I realize this post might take this blog in a different direction. (Whether this is good or awful is yet to be seen. . .) The last few posts on here have been awe-inspiring, joyful, and really powerful testimonies of the incredible women of SOAR. I’m in awe of the caliber of the women in this group. Honestly, I don’t feel worthy to be among Team SOAR, especially during spells like the one I’m in now.
Over the past sixish years since I was attacked, I’ve been through the typical gamut of emotions — sadness, loneliness, fear, self-pity, self-loathing, pure survivor’s bliss— you name it. Through hundreds of hours of counseling and personal development, I thought I had gotten past the “bad spells”. A few weeks ago, I started to realize I was in the midst of a quarter-life crisis. Much like a mid-life crisis, I was having feelings of worthlessness, feeling generally lost in life, and feeling as though I didn’t measure up to my own (and society’s) ridiculously high standards. I finally have come to the conclusion that it’s more than a quarter-life crisis: I’m in an “angry” stage of my life-long recovery.

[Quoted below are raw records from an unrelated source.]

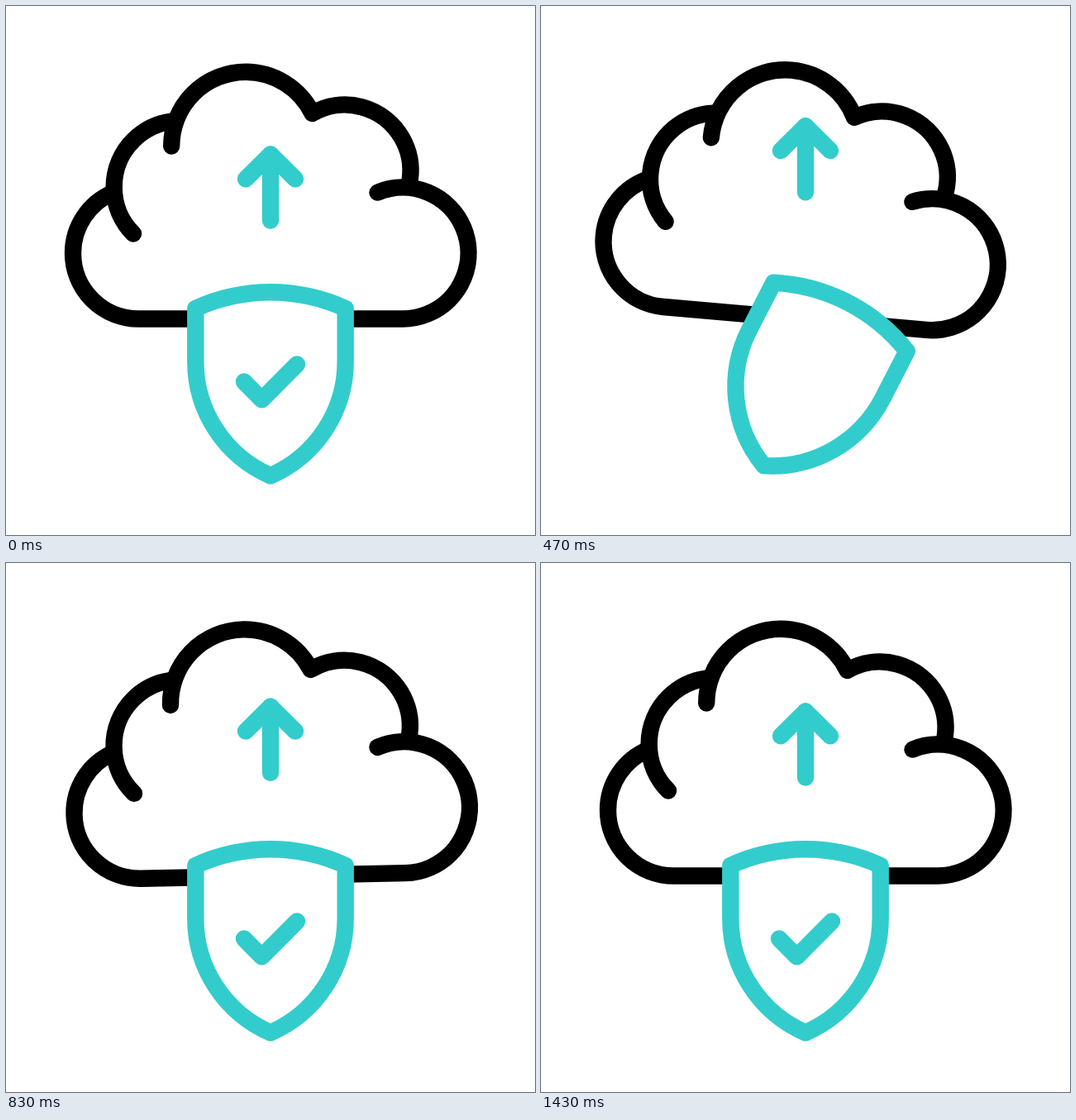
Animation, 640 px wide and 640 px high, one loop 1670 ms. Source, as an HTML page with a canvas:

```html
<!DOCTYPE html>
<html lang="en">
<head>
<meta charset="utf-8">
<title>Secure cloud upload</title>
<style>
  html, body { margin: 0; width: 100%; height: 100%; overflow: hidden; background: #fff; }
  canvas { display: block; width: 100vw; height: 100vh; object-fit: contain; }
</style>
</head>
<body>
<canvas id="stage" width="640" height="640"></canvas>
<script>
const ctx = document.getElementById('stage').getContext('2d');
const LOOP = 1670, FPS = 30, FRAMES = 50;
const BLACK = '#000', TEAL = '#33cccc';

// Smooth rise from 0 to 1 between two frames.
function ramp(frame, start, end) {
  const x = Math.min(1, Math.max(0, (frame - start) / (end - start)));
  return x * x * (3 - 2 * x);
}

// Starts at rest and eases to each level in turn, one every step frames.
function swing(frame, start, step, levels) {
  return levels.reduce((sum, level, i) => {
    const from = start + i * step;
    return sum + (level - (levels[i - 1] || 0)) * ramp(frame, from, from + step);
  }, 0);
}

const cloudTurn = frame => swing(frame, 0, 7, [-11.6, 5, -3, 0]);
const shieldTurn = frame => swing(frame, 6.7, 6.05, [31.8, -10, 0, 7, -4.2, 0]);
const checkDrawn = frame => 1 - ramp(frame, 0, 13.7) + ramp(frame, 14, 23.5);

// A long lift, three even bobs, then a shorter settle.
const arrowShift = frame => -42 * ramp(frame, 0, 12.2)
  + swing(frame, 12.2, 8.1, [61.4, 20.7, 58.3])
  - 16.3 * ramp(frame, 36.5, 43);

// Circular arc from the direction of one point to that of another.
function arcBetween(path, cx, cy, r, x1, y1, x2, y2) {
  path.arc(cx, cy, r, Math.atan2(y1 - cy, x1 - cx), Math.atan2(y2 - cy, x2 - cx));
}

function polyline(...points) {
  const path = new Path2D();
  points.forEach(([x, y]) => path.lineTo(x, y));
  return path;
}

const base = new Path2D();
arcBetween(base, 480, 299, 79.5, 449.5, 225.5, 480, 378.5);
arcBetween(base, 160.5, 299, 79.5, 160.5, 378.5, 130, 225.5);

const leftPuff = new Path2D();
arcBetween(leftPuff, 210.7, 219, 80, 154, 275.5, 200.5, 140);

const topPuffs = new Path2D();
arcBetween(topPuffs, 290, 169.5, 89.8, 200.5, 169.5, 370.5, 130);
arcBetween(topPuffs, 410, 199, 79.5, 370.5, 130, 488.5, 210);

const shield = new Path2D();
arcBetween(shield, 320, 564.9, 218.6, 229.3, 366, 410.7, 366);
arcBetween(shield, 259.9, 430, 150.8, 410.7, 430, 320, 568.3);
arcBetween(shield, 380.1, 430, 150.8, 320, 568.3, 229.3, 430);
shield.closePath();

const arrow = polyline([290, 209.3], [320, 179.5], [350, 209.3]);
const stem = polyline([320, 179.5], [320, 259.5]);
const check = [[288, 454.5], [309.5, 476.3], [352, 433.5]];

const distance = (a, b) => Math.hypot(b[0] - a[0], b[1] - a[1]);
const between = (a, b, k) => [a[0] + (b[0] - a[0]) * k, a[1] + (b[1] - a[1]) * k];

function partialCheck(part) {
  const [a, b, c] = check;
  const first = distance(a, b), second = distance(b, c);
  const length = part * (first + second);
  return length <= first
    ? polyline(a, between(a, b, length / first))
    : polyline(a, b, between(b, c, (length - first) / second));
}

function rotated(cx, cy, degrees, draw) {
  ctx.save();
  ctx.translate(cx, cy);
  ctx.rotate(degrees * Math.PI / 180);
  ctx.translate(-cx, -cy);
  draw();
  ctx.restore();
}

function render(time) {
  const frame = Math.floor((time % LOOP + 5) * FPS / 1000) % FRAMES;

  ctx.fillStyle = '#fff';
  ctx.fillRect(0, 0, 640, 640);
  ctx.lineWidth = 20.4;
  ctx.lineCap = ctx.lineJoin = 'round';

  ctx.strokeStyle = BLACK;
  rotated(320, 229, cloudTurn(frame), () => {
    [base, leftPuff, topPuffs].forEach(path => ctx.stroke(path));
  });

  ctx.strokeStyle = TEAL;
  ctx.save();
  ctx.translate(0, arrowShift(frame));
  ctx.stroke(arrow);
  ctx.stroke(stem);
  ctx.restore();

  rotated(320, 458, shieldTurn(frame), () => {
    ctx.fill(shield);
    ctx.stroke(shield);
    const part = checkDrawn(frame);
    if (part > 0.001) ctx.stroke(partialCheck(part));
  });
}

const started = performance.now();
function tick() {
  render(performance.now() - started);
  requestAnimationFrame(tick);
}
tick();
</script>
</body>
</html>
```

I shake with anger when I think of my rapist (who has never been brought to trial) still being free to attack again. I cried angrily when I read the horror that Debbie (see previous post) had to go through to find some semblance of justice. I even vomited a few weeks ago when I heard about children as young as a day-old being raped because of the myth in Africa that raping a virgin will rid a man of HIV (read the CNN article here).
I’m a straight-laced businesswoman all day, but lately I have found myself lacking eloquence and composure even in a professional environment, where I normally excel. I used to handle telling my survival story with ease, but lately, I’ve struggled to get the words out without shaking. I started to tell a co-worker who runs a self-defense studio (as a side-business) about SOAR and how valuable his practice is, and I couldn’t finish. I literally couldn’t tell my story because I was so angry!

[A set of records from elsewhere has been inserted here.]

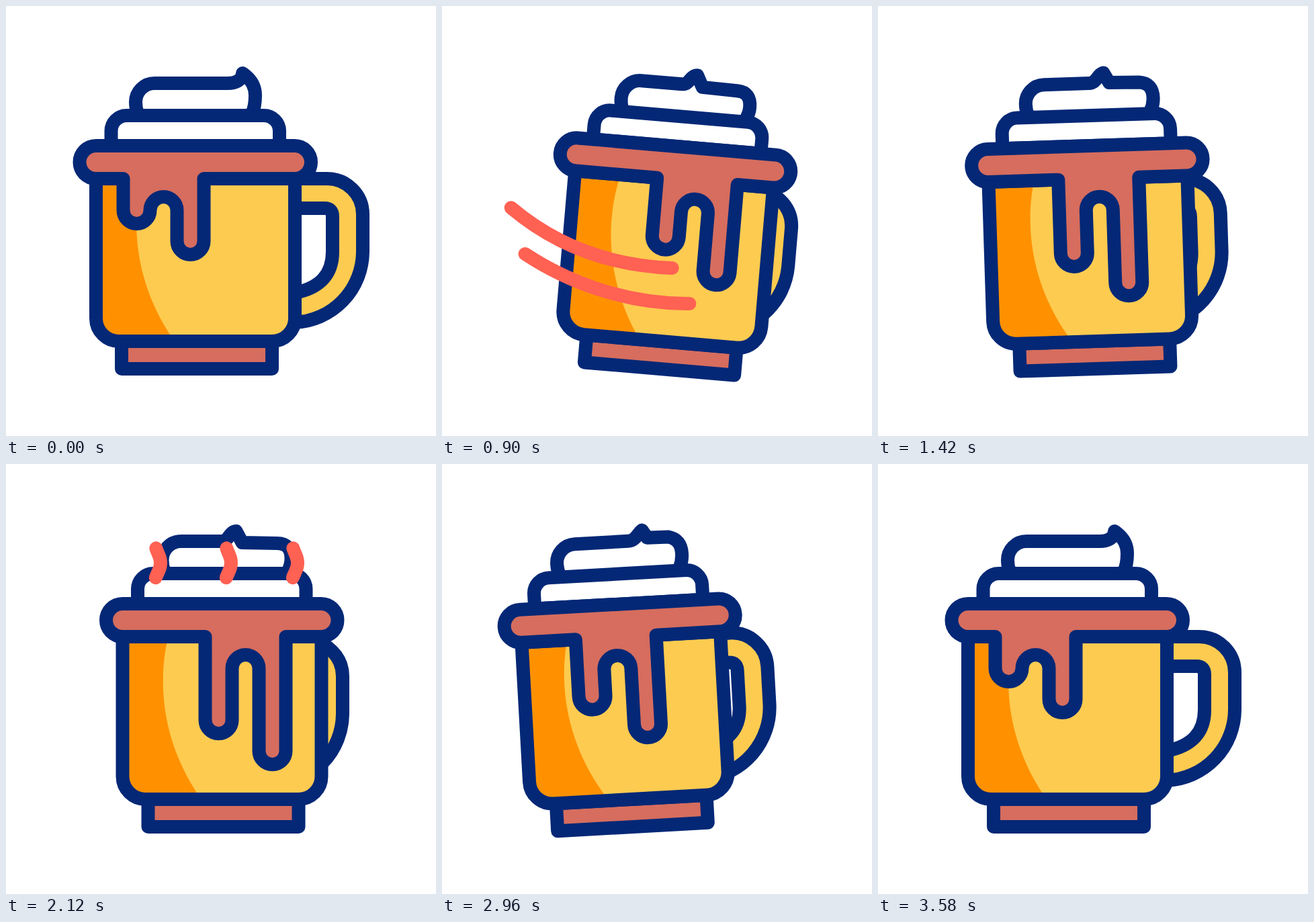
Write an HTML page that moves like this. It is 640 px wide and 640 px high and loops after 3600 ms.

```html
<!DOCTYPE html>
<html lang="en">
<head>
<meta charset="utf-8">
<title>Hot drink</title>
<style>
  html, body { margin: 0; width: 100%; height: 100%; overflow: hidden; background: #fff; }
  svg { display: block; width: 100vw; height: 100vh; }
  .ink { stroke: #042876; stroke-width: 20; stroke-linejoin: round; stroke-linecap: round; }
  .glow { fill: none; stroke: #ff6153; stroke-width: 20; stroke-linecap: round; }
</style>
</head>
<body>
<svg viewBox="0 0 640 640">
  <g id="mug">
    <path id="handle" class="ink" fill="#fdcb50"
      d="M430 257H478A53 53 0 0 1 531 310V366A106 106 0 0 1 430 471V427Q486 416 486 366V313Q486 301 474 301H430Z"/>
    <path class="ink" fill="#d66d5e" d="M172 499H396V540H172Z"/>
    <path fill="#fdcb50" d="M134 257V465a34 34 0 0 0 34 34H396a34 34 0 0 0 34-34V257Z"/>
    <path fill="#ff9100" d="M134 257H202C190 305 183 402 251 499H168a34 34 0 0 1-34-34Z"/>
    <path class="ink" fill="none" d="M134 257V465a34 34 0 0 0 34 34H396a34 34 0 0 0 34-34V257Z"/>
    <path id="cream" class="ink" fill="#fff"/>
    <path class="ink" fill="#fff" d="M156.500 208V186a23 23 0 0 1 23-23H384a23 23 0 0 1 23 23V208Z"/>
    <path id="rim" class="ink" fill="#d66d5e"/>
    <g id="steam"></g>
  </g>
  <path class="glow swipe" pathLength="1" d="M43 238C115 330 215 385 342 390S400 388 440 380"/>
  <path class="glow swipe" pathLength="1" d="M58 314C118 379 235 444 368 443S430 442 466 434"/>
</svg>
<script>
const LOOP = 3600;
const $ = id => document.getElementById(id);
const lerp = (a, b, p) => a + (b - a) * p;
const ease = (t, from, to) => {
  const u = Math.min(1, Math.max(0, (t - from) / (to - from)));
  return u * u * (3 - 2 * u);
};

// The mug is spun, rocks back and settles; later it rocks home in reverse.
function pose(t) {
  const spin = ease(t, 545, 880);
  const rock = ease(t, 880, 1222);
  const settle = ease(t, 1222, 1560);
  const leave = ease(t, 2530, 2855);
  const rockHome = ease(t, 2855, 3245);
  const unspin = ease(t, 3245, 3575);
  const sway = settle - rock - leave + rockHome;
  return {
    shift: 39.5 * (spin - leave),
    tilt: 5 * (spin - rock + rockHome - unspin + sway),
    turn: spin - unspin + 0.63 * sway,
    drip: 38.6 * (ease(t, 0, 545) + settle - leave - unspin)
  };
}

function creamPath(turn) {
  const k = turn * (1.5 - 0.5 * turn);
  const mix = (front, side) => lerp(front, side, k);
  const tip = mix(352, 303), edge = mix(371, 385);
  return 'M196 160Q193 152 193 143C193 128 205 115 221 115' +
    `H${tip - 22}C${tip - 10} 115 ${tip - mix(0, 11)} ${mix(110, 101)} ${tip} 100` +
    `L${tip + mix(4, 9)} ${mix(103, 117)}L${mix(356, 364)} ${mix(103, 118)}` +
    `Q${edge} ${mix(115, 118)} ${edge} ${mix(133, 141)}Q${edge} 150 ${edge - 5} 160`;
}

function rimPath(turn, drip) {
  const x = 294.5 + 82.5 * turn;
  return `M134 208H429.500A24.500 24.500 0 0 1 429.500 257H${x}V${350 + drip}a20 20 0 0 1-40 0` +
    `V304a20 20 0 0 0-40 0V${304 + drip}a20 20 0 0 1-40 0V257H134A24.500 24.500 0 0 1 134 208Z`;
}

// Shows only the part of a path between tail and head (0 to 1).
function trim(el, tail, head) {
  const len = head - tail;
  el.style.visibility = len > 0.002 ? 'visible' : 'hidden';
  el.setAttribute('stroke-dasharray', `${Math.max(len, 0.002)} 3`);
  el.setAttribute('stroke-dashoffset', -tail);
}

// A wavy column that sways less as it rises.
function column(cx) {
  const el = document.createElementNS('http://www.w3.org/2000/svg', 'path');
  const pts = [];
  for (let y = 381; y >= 100; y -= 2) {
    const amp = 4 + (y - 100) / 100;
    pts.push(`${(cx - amp * Math.cos((y - 115) / 32 * Math.PI)).toFixed(2)} ${y}`);
  }
  el.setAttribute('class', 'glow');
  el.setAttribute('pathLength', 1);
  el.setAttribute('d', 'M' + pts.join('L'));
  $('steam').append(el);
  return el;
}
const steam = [186, 291, 390].map(column);
const swipes = document.querySelectorAll('.swipe');

function draw(t) {
  const { shift, tilt, turn, drip } = pose(t);
  $('mug').setAttribute('transform', `translate(${shift} 0) rotate(${tilt} 284 540)`);
  $('handle').setAttribute('transform', `translate(${-69.5 * turn} ${6 * turn})`);
  $('cream').setAttribute('d', creamPath(turn));
  $('rim').setAttribute('d', rimPath(turn, drip));

  // two puffs of steam, half a second each
  const puff = t < 2280 ? 1780 : 2280;
  const puffTail = ease(t, puff, puff + 500);
  const puffHead = ease(t, puff, puff + 415);
  steam.forEach(el => trim(el, puffTail, puffHead));

  const swipeTail = ease(t, 783, 1203);
  const swipeHead = ease(t, 555, 1055);
  swipes.forEach(el => trim(el, swipeTail, swipeHead));
}

const began = performance.now();
function tick() {
  draw((performance.now() - began) % LOOP);
  requestAnimationFrame(tick);
}
tick();
</script>
</body>
</html>
```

When does this anger subside? I abhor being an angry person (Yup! I’m angry about being angry) I’ve tried to refocus the anger toward doing positive, results-oriented actions, but am I just covering up the real issue?
Before I was raped, I used to run when I was emotional (hmmm, maybe that’s why I ran so much ), but I was attacked while I was out running. To this day, I still can’t run longer than 5 minutes without freaking out. The sensation that someone is following me is just too much for my body to handle. My attacker even took one of my biggest passions away from me. . .you guessed it! That makes me even more angry!

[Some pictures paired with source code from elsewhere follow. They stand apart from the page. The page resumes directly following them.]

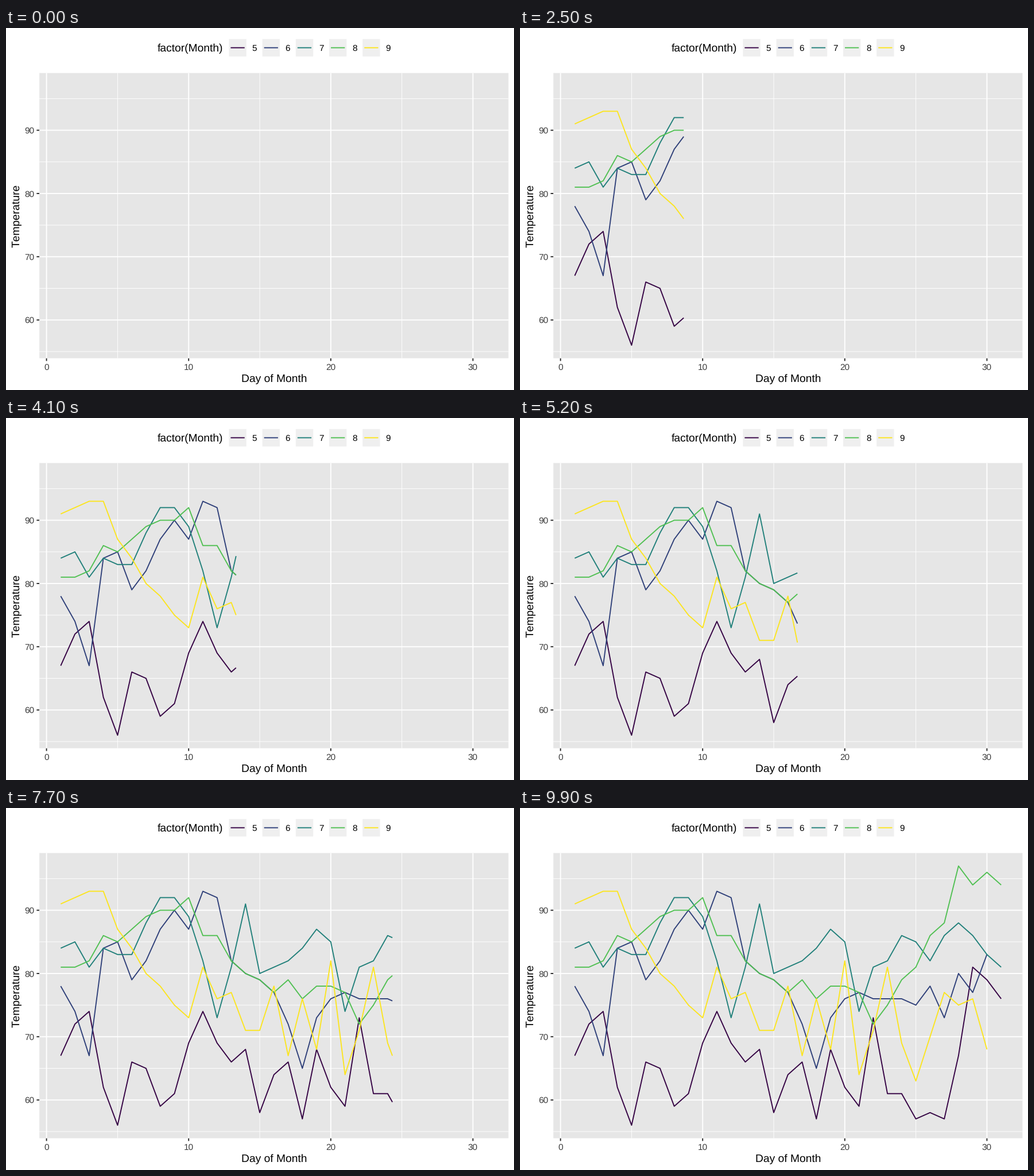
Recreate the animation shown at these times as a matplotlib script. Size 885 by 632 pixels, loop 10000 ms.

```python
import numpy as np
import matplotlib.pyplot as plt
from matplotlib.animation import FuncAnimation
from matplotlib.patches import Rectangle

plt.rcParams.update({
    "font.family": "Liberation Sans",
    "text.hinting": "none",
    "text.kerning_factor": 8,
})

W, H, DPI = 885, 632, 100
FRAMES, INTERVAL = 100, 100

# Panel edges and the data ranges they span
LEFT, RIGHT, TOP, BOTTOM = 58.2, 875.35, 78.6, 576.5
X_MIN, X_MAX = -0.5, 32.5
Y_MIN, Y_MAX = 53.95, 99.05

PT = 1.755            # pixels per point
TITLE, LABEL = 11 * PT, 8.8 * PT
GAP, TICK = 5.5 * PT, 2.75 * PT
KEY = 17.28 * PT
THICK, THIN = 1.88, 0.94
GREY, TICK_COLOR = "#3c3c3c", "#262626"
COLORS = ["#330042", "#2d3e78", "#1f7f79", "#4fc051", "#fce51e"]

# Daily temperatures, May to September
may = [67, 72, 74, 62, 56, 66, 65, 59, 61, 69, 74, 69, 66, 68, 58, 64,
       66, 57, 68, 62, 59, 73, 61, 61, 57, 58, 57, 67, 81, 79, 76]
june = [78, 74, 67, 84, 85, 79, 82, 87, 90, 87, 93, 92, 82, 80, 79, 77,
        72, 65, 73, 76, 77, 76, 76, 76, 75, 78, 73, 80, 77, 83]
july = [84, 85, 81, 84, 83, 83, 88, 92, 92, 89, 82, 73, 81, 91, 80, 81,
        82, 84, 87, 85, 74, 81, 82, 86, 85, 82, 86, 88, 86, 83, 81]
august = ([81, 81, 82, 86, 85, 87, 89, 90, 90, 92, 86, 86] + june[12:16]
          + [79, 76, 78, 78, 77, 72, 75, 79, 81, 86, 88, 97, 94, 96, 94])
september = [91, 92, 93, 93, 87, 84, 80, 78, 75, 73, 81, 76, 77, 71, 71, 78,
             67, 76, 68, 82, 64, 71, 81, 69, 63, 70, 77, 75, 76, 68]
months = [np.array(m) for m in (may, june, july, august, september)]

days = np.arange(1, 32)
# Each day is reached on a whole frame
day_frames = np.round((FRAMES - 1) * (days - 1) / 30)

fig = plt.figure(figsize=(W / DPI, H / DPI), dpi=DPI, facecolor="white")
ax = fig.add_axes([0, 0, 1, 1])
ax.set_xlim(0, W)
ax.set_ylim(H, 0)
ax.axis("off")


def px(day):
    return LEFT + (day - X_MIN) / (X_MAX - X_MIN) * (RIGHT - LEFT)


def py(temp):
    return BOTTOM - (temp - Y_MIN) / (Y_MAX - Y_MIN) * (BOTTOM - TOP)


def line(xs, ys, color, width, z=2):
    return ax.plot(xs, ys, color=color, lw=width * 72 / DPI, zorder=z,
                   solid_capstyle="butt", solid_joinstyle="round",
                   snap=False)[0]


def rect(x, y, w, h, color):
    ax.add_patch(Rectangle((x, y), w, h, fc=color, ec="none", lw=0,
                           zorder=1, snap=False))


def text(x, y, s, size, color="black", ha="left", rotation=0):
    ax.text(x, y, s, fontsize=size * 72 / DPI, color=color, ha=ha,
            va="baseline", rotation=rotation, rotation_mode="anchor")


def draw_panel():
    rect(LEFT, TOP, RIGHT - LEFT, BOTTOM - TOP, "#e6e6e6")
    for step, width, z in ((5, THIN, 2), (0, THICK, 3)):
        for d in range(step, 31, 10):
            line([px(d)] * 2, [TOP, BOTTOM], "white", width, z)
        for t in range(60 - step, 100, 10):
            line([LEFT, RIGHT], [py(t)] * 2, "white", width, z)


def draw_axes():
    for d in range(0, 31, 10):
        line([px(d)] * 2, [BOTTOM, BOTTOM + TICK], TICK_COLOR, THICK)
        text(px(d), 596.4, str(d), LABEL, GREY, "center")
    for t in range(60, 91, 10):
        line([LEFT - TICK, LEFT], [py(t)] * 2, TICK_COLOR, THICK)
        text(49.5, py(t) + 0.358 * LABEL, str(t), LABEL, GREY, "right")
    text((LEFT + RIGHT) / 2, 618.5, "Day of Month", TITLE, ha="center")
    text(23.5, (TOP + BOTTOM) / 2, "Temperature", TITLE, ha="center",
         rotation=90)


def draw_legend():
    top = 2 * GAP
    mid = top + KEY / 2
    text(263.9, mid + 0.358 * TITLE, "factor(Month)", TITLE)
    for i, color in enumerate(COLORS):
        x = 388.4 + 58.2 * i
        rect(x, top, KEY, KEY, "#efefef")
        line([x + 0.1 * KEY, x + 0.9 * KEY], [mid] * 2, color, THICK)
        text(x + KEY + GAP, mid + 0.358 * LABEL, str(5 + i), LABEL)


draw_panel()
draw_axes()
draw_legend()
curves = [line([], [], c, THICK, 4 + i) for i, c in enumerate(COLORS)]


def update(frame):
    now = np.interp(frame, day_frames, days)
    for curve, temps in zip(curves, months):
        own = days[:len(temps)]
        end = min(now, own[-1])
        xs = np.append(own[own < end], end)
        if len(xs) < 2:
            xs = np.array([])
        curve.set_data(px(xs), py(np.interp(xs, own, temps)))
    return curves


anim = FuncAnimation(fig, update, frames=FRAMES, interval=INTERVAL,
                     init_func=lambda: update(0), repeat=True,
                     repeat_delay=0, blit=False)
plt.show()
```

It’s not just running that’s been taken away from me. Virtually every area of my life has been affected – my worldview, my health, my brain functioning (I sustained brain damage from the attack), my ability to get insurance from aforementioned drain bamage, my education and speech – again, drain bamage, doctor’s visits, my ability to run, my sex life (overshare?), my goals, my faith, my family and friends. . .I know I’m not the only one here. I know you’ve all been through this anger stage! ARGH!
So what do you think? What helps you get through the angry days? Am I ridiculously emotional? (okay, maybe ‘yes’ to the last question ) Will this stage pass like all of the others have?
Bravo if you made it all the way through this post. I know so many of you have experienced or maybe are currently experiencing anger as a result of the trauma you’ve experienced; I sincerely appreciate any ideas, advice, or commiserating stories you can offer!!
Love to you and yours.